I’ve run across a couple podcasts this week promoting the radical idea that you should sell what you make.
The latest Entrepreneurial Thought Leaders podcast features David Heineimeier Hansson’s talk Unlearn Your MBA which he gave to a room full of MBA students.
Both Hansson and Lanier have contributed to the “free” culture but both are also critical of it. Hansson says he has benefited greatly from open source software and make his Ruby on Rails framework open source as a way to contribute back to the open source community. But he is also scathingly critical of businesses that think they can make money by giving everything away.
Lanier was an early critic of intellectual property rights but has reversed his original position. He says he’s an empiricist and that data have convinced him he was dead wrong. He now says that the idea of giving away intellectual property as advertising bait is unsustainable and will have dire consequences.
Giving away content to make money indirectly works for some businesses. But it’s alarming that so many people believe that is the only rational or moral way to make money if you create intellectual property. Many people are saying things such as the following.
- Musicians should give away their music and make money off concerts and T-shirts.
- Authors should give away their books and make money on the lecture circuit.
- Programmers should give away their software and make money from consulting.
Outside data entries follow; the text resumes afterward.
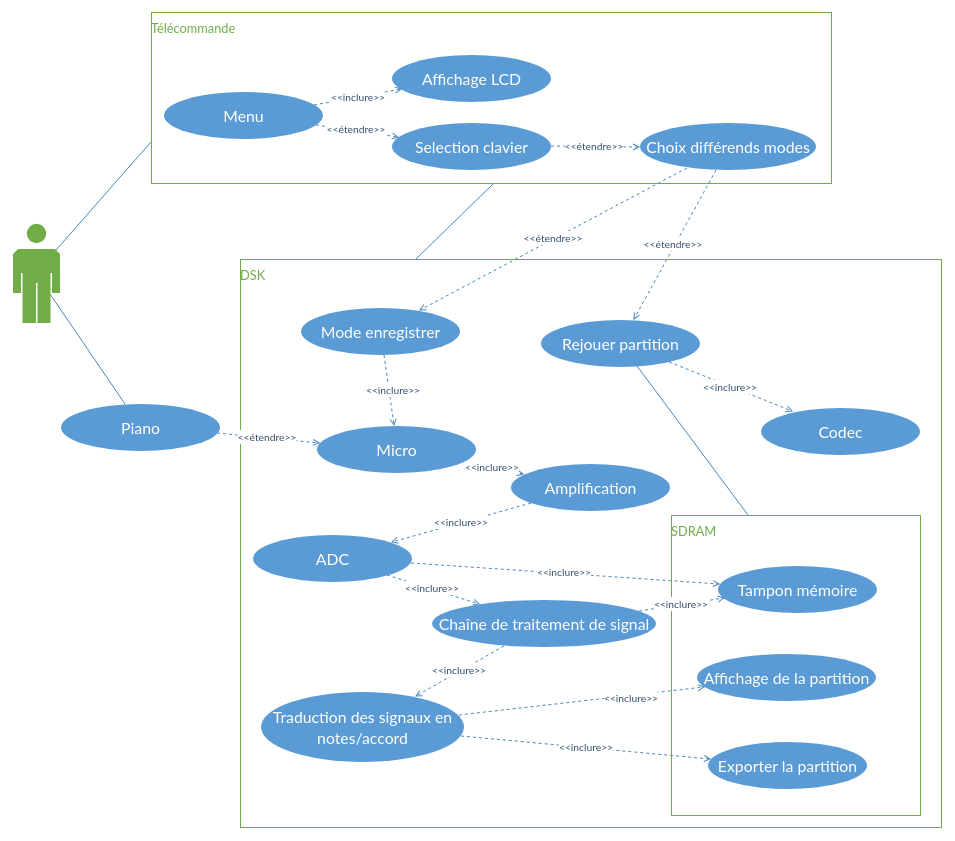
<!DOCTYPE html>
<html lang="fr">
<head>
<meta charset="utf-8">
<title>Diagramme de cas d'utilisation</title>
<style>
:root {
  --paper: #ffffff;
  --node: #5b9bd5;
  --node-text: #ffffff;
  --link: #4a86bd;
  --label: #34506e;
  --system: #70ad47;
}
* { box-sizing: border-box; }
html, body { margin: 0; background: var(--paper); }
.diagram {
  position: relative;
  width: 955px;
  height: 841px;
  overflow: hidden;
  background: var(--paper);
  font-family: Lato, "Open Sans", sans-serif;
}
.system {
  position: absolute;
  left: var(--x);
  top: var(--y);
  width: var(--w);
  height: var(--h);
  border: 1px solid var(--system);
}
.system h2 {
  margin: 6px 0 0 -1px;
  font-size: 12.8px;
  font-weight: 400;
  line-height: 18px;
  color: var(--system);
}
.links, .actor { position: absolute; left: 0; top: 0; }
.links { fill: none; stroke: var(--link); stroke-width: 1; }
.dashed { stroke-dasharray: 3 3; }
.actor { fill: var(--system); }
.relation {
  position: absolute;
  left: var(--x);
  top: var(--y);
  transform: translate(-50%, -50%);
  background: var(--paper);
  color: var(--label);
  font-size: 10.3px;
  line-height: 14px;
  white-space: nowrap;
}
.use-case {
  position: absolute;
  left: var(--x);
  top: var(--y);
  width: var(--w, 159px);
  height: var(--h, 47px);
  display: flex;
  align-items: center;
  justify-content: center;
  border-radius: 50%;
  background: var(--node);
  color: var(--node-text);
  font-size: 15.8px;
  line-height: 21px;
  text-align: center;
  white-space: nowrap;
}
</style>
</head>
<body>
<main class="diagram">
  <section class="system" style="--x:151px;--y:12px;--w:681px;--h:172px"><h2>Télécommande</h2></section>
  <section class="system" style="--x:240px;--y:259px;--w:702px;--h:569px"><h2>DSK</h2></section>
  <section class="system" style="--x:671px;--y:515px;--w:250px;--h:301px"><h2>SDRAM</h2></section>

  <svg class="links" width="955" height="841" viewBox="0 0 955 841" aria-hidden="true">
    <defs>
      <marker id="arrow" markerWidth="9" markerHeight="9" refX="7" refY="4" orient="auto" markerUnits="userSpaceOnUse">
        <path d="M1 1L7 4L1 7" fill="none" stroke="#4a86bd" stroke-dasharray="none"/>
      </marker>
    </defs>
    <g class="associations">
      <line x1="56" y1="250" x2="151" y2="142"/>
      <line x1="50" y1="294" x2="125" y2="404"/>
      <line x1="493" y1="184" x2="416" y2="259"/>
      <line x1="637" y1="366" x2="748" y2="515"/>
    </g>
    <g class="dashed" marker-end="url(#arrow)">
      <path marker-end="url(#arrow)" d="M314 105L401 89"/>
      <path marker-end="url(#arrow)" d="M316 125L398 137"/>
      <path marker-end="url(#arrow)" d="M551 146L639 147"/>
      <path marker-end="url(#arrow)" d="M687 168L420 310"/>
      <path marker-end="url(#arrow)" d="M716 170L634 319"/>
      <path marker-end="url(#arrow)" d="M384 355L394 425"/>
      <path marker-end="url(#arrow)" d="M669 362L792 411"/>
      <path marker-end="url(#arrow)" d="M217 433L319 443"/>
      <path marker-end="url(#arrow)" d="M461 461L523 474"/>
      <path marker-end="url(#arrow)" d="M531 503L392 542"/>
      <path marker-end="url(#arrow)" d="M411 563L719 584"/>
      <path marker-end="url(#arrow)" d="M387 575L479 604"/>
      <path marker-end="url(#arrow)" d="M639 611L724 598"/>
      <path marker-end="url(#arrow)" d="M504 646L416 696"/>
      <path marker-end="url(#arrow)" d="M459 715L704 687"/>
      <path marker-end="url(#arrow)" d="M461 736L710 759"/>
    </g>
  </svg>

  <svg class="actor" width="80" height="340" viewBox="0 0 80 340" role="img" aria-label="Utilisateur">
    <circle cx="36.5" cy="233.500" r="9.700"/>
    <path d="M18 249H55L60 254V293H52V273H50.500V323H37.500V283H36V323H22.500V273H21V293H13V254Z"/>
  </svg>

  <span class="relation" style="--x:358px;--y:97px">&lt;&lt;inclure&gt;&gt;</span>
  <span class="relation" style="--x:356px;--y:129px">&lt;&lt;étendre&gt;&gt;</span>
  <span class="relation" style="--x:594px;--y:146px">&lt;&lt;étendre&gt;&gt;</span>
  <span class="relation" style="--x:553px;--y:238px">&lt;&lt;étendre&gt;&gt;</span>
  <span class="relation" style="--x:673px;--y:244px">&lt;&lt;étendre&gt;&gt;</span>
  <span class="relation" style="--x:393px;--y:390px">&lt;&lt;inclure&gt;&gt;</span>
  <span class="relation" style="--x:730px;--y:387px">&lt;&lt;inclure&gt;&gt;</span>
  <span class="relation" style="--x:267px;--y:437px">&lt;&lt;étendre&gt;&gt;</span>
  <span class="relation" style="--x:492px;--y:467px">&lt;&lt;inclure&gt;&gt;</span>
  <span class="relation" style="--x:461px;--y:522px">&lt;&lt;inclure&gt;&gt;</span>
  <span class="relation" style="--x:564px;--y:572px">&lt;&lt;inclure&gt;&gt;</span>
  <span class="relation" style="--x:432px;--y:588px">&lt;&lt;inclure&gt;&gt;</span>
  <span class="relation" style="--x:681px;--y:604px">&lt;&lt;inclure&gt;&gt;</span>
  <span class="relation" style="--x:459px;--y:670px">&lt;&lt;inclure&gt;&gt;</span>
  <span class="relation" style="--x:631px;--y:698px">&lt;&lt;inclure&gt;&gt;</span>
  <span class="relation" style="--x:586px;--y:747px">&lt;&lt;inclure&gt;&gt;</span>

  <div class="use-case" style="--x:164px;--y:92px">Menu</div>
  <div class="use-case" style="--x:392px;--y:55px">Affichage LCD</div>
  <div class="use-case" style="--x:392px;--y:123px">Selection clavier</div>
  <div class="use-case" style="--x:640px;--y:123px;--w:176px">Choix différends modes</div>
  <div class="use-case" style="--x:301px;--y:308px">Mode enregistrer</div>
  <div class="use-case" style="--x:541px;--y:320px">Rejouer partition</div>
  <div class="use-case" style="--x:61px;--y:404px">Piano</div>
  <div class="use-case" style="--x:317px;--y:426px">Micro</div>
  <div class="use-case" style="--x:761px;--y:408px">Codec</div>
  <div class="use-case" style="--x:511px;--y:464px">Amplification</div>
  <div class="use-case" style="--x:253px;--y:535px">ADC</div>
  <div class="use-case" style="--x:718px;--y:566px">Tampon mémoire</div>
  <div class="use-case" style="--x:432px;--y:600px;--w:224px">Chaîne de traitement de signal</div>
  <div class="use-case" style="--x:697px;--y:654px;--w:179px">Affichage de la partition</div>
  <div class="use-case" style="--x:261px;--y:692px;--w:203px;--h:70px">Traduction des signaux en<br>notes/accord</div>
  <div class="use-case" style="--x:708px;--y:742px">Exporter la partition</div>
</main>
</body>
</html>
There’s an anti-intellectual thread running through these arguments. It’s a materialistic way of thinking, valuing only tangible artifacts and not ideas. It’s OK for a potter to sell pots, but a musician should not sell music. It’s OK for teachers to make money by the hour for teaching, but they should not make money from writing books. It’s OK for programmers to sell their time as consultants, and maybe even to sell their time as a programmers, but they should not sell the products of their labor. It’s OK to sell physical objects or to sell time, but not to sell intellectual property.